* Entries provided *
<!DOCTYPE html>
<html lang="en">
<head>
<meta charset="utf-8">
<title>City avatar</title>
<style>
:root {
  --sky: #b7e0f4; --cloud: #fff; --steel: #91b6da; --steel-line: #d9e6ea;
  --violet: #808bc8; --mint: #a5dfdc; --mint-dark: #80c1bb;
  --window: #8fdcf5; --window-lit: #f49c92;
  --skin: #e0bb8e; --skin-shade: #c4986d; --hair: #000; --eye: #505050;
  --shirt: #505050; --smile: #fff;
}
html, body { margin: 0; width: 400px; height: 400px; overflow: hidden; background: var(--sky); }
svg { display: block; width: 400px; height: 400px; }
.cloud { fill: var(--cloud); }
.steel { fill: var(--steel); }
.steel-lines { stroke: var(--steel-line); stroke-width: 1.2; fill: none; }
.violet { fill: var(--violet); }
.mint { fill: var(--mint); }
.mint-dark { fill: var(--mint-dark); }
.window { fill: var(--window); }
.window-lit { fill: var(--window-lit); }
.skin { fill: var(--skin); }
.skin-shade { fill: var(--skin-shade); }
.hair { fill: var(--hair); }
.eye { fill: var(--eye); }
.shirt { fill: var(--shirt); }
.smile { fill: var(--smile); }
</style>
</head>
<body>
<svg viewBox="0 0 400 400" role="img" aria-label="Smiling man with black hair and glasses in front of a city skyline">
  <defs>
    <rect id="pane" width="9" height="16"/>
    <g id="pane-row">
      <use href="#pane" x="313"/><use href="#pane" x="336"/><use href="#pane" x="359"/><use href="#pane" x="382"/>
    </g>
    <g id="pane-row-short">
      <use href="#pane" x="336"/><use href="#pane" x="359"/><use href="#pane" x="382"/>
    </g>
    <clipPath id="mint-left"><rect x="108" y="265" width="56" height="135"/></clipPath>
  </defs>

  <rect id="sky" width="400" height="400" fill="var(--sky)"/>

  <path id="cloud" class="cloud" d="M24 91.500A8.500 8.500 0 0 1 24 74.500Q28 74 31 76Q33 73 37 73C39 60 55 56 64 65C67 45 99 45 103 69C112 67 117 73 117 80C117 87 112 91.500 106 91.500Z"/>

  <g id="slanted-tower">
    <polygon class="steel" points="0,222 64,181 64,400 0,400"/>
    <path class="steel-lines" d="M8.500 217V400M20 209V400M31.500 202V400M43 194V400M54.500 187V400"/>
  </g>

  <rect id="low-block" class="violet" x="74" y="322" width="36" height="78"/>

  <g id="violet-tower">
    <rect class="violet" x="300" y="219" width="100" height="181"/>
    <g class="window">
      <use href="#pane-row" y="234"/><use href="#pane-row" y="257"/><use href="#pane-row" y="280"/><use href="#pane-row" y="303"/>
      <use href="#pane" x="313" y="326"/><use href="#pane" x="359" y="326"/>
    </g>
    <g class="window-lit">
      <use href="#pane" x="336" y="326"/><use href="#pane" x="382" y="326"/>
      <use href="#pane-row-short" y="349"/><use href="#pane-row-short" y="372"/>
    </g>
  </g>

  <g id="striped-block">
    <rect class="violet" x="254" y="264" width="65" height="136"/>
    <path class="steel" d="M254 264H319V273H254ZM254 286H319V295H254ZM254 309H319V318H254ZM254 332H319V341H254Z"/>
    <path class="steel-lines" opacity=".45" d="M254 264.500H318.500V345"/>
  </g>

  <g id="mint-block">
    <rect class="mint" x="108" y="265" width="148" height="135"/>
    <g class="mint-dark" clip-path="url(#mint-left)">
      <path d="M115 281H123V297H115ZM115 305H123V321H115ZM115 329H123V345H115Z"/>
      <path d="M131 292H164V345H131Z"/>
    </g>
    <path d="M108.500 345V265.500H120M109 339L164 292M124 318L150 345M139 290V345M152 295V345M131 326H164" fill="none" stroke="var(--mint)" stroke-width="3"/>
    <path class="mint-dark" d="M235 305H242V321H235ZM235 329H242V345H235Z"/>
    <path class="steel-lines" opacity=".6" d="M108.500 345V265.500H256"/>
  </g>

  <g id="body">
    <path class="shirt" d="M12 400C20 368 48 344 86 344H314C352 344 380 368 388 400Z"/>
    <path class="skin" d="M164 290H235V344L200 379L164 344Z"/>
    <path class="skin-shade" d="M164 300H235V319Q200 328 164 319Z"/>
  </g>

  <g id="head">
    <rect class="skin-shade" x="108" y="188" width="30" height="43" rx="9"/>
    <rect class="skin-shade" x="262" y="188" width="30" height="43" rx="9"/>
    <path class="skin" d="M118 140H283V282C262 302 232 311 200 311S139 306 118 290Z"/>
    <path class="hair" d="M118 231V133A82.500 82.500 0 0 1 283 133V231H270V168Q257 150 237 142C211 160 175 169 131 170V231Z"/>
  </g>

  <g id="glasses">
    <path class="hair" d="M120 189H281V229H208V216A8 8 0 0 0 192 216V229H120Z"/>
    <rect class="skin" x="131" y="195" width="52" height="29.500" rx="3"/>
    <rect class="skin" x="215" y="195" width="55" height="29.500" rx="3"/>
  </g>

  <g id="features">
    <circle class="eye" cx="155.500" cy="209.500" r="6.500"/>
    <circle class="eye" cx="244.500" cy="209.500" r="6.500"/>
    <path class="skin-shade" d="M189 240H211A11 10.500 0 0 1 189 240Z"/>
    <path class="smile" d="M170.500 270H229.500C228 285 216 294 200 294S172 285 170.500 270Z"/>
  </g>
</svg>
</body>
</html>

* Work to be completed *
Check each line of the listing above for the string "circle" and return those that contain it.

* Answer to the exercise *
    <circle class="eye" cx="155.500" cy="209.500" r="6.500"/>
    <circle class="eye" cx="244.500" cy="209.500" r="6.500"/>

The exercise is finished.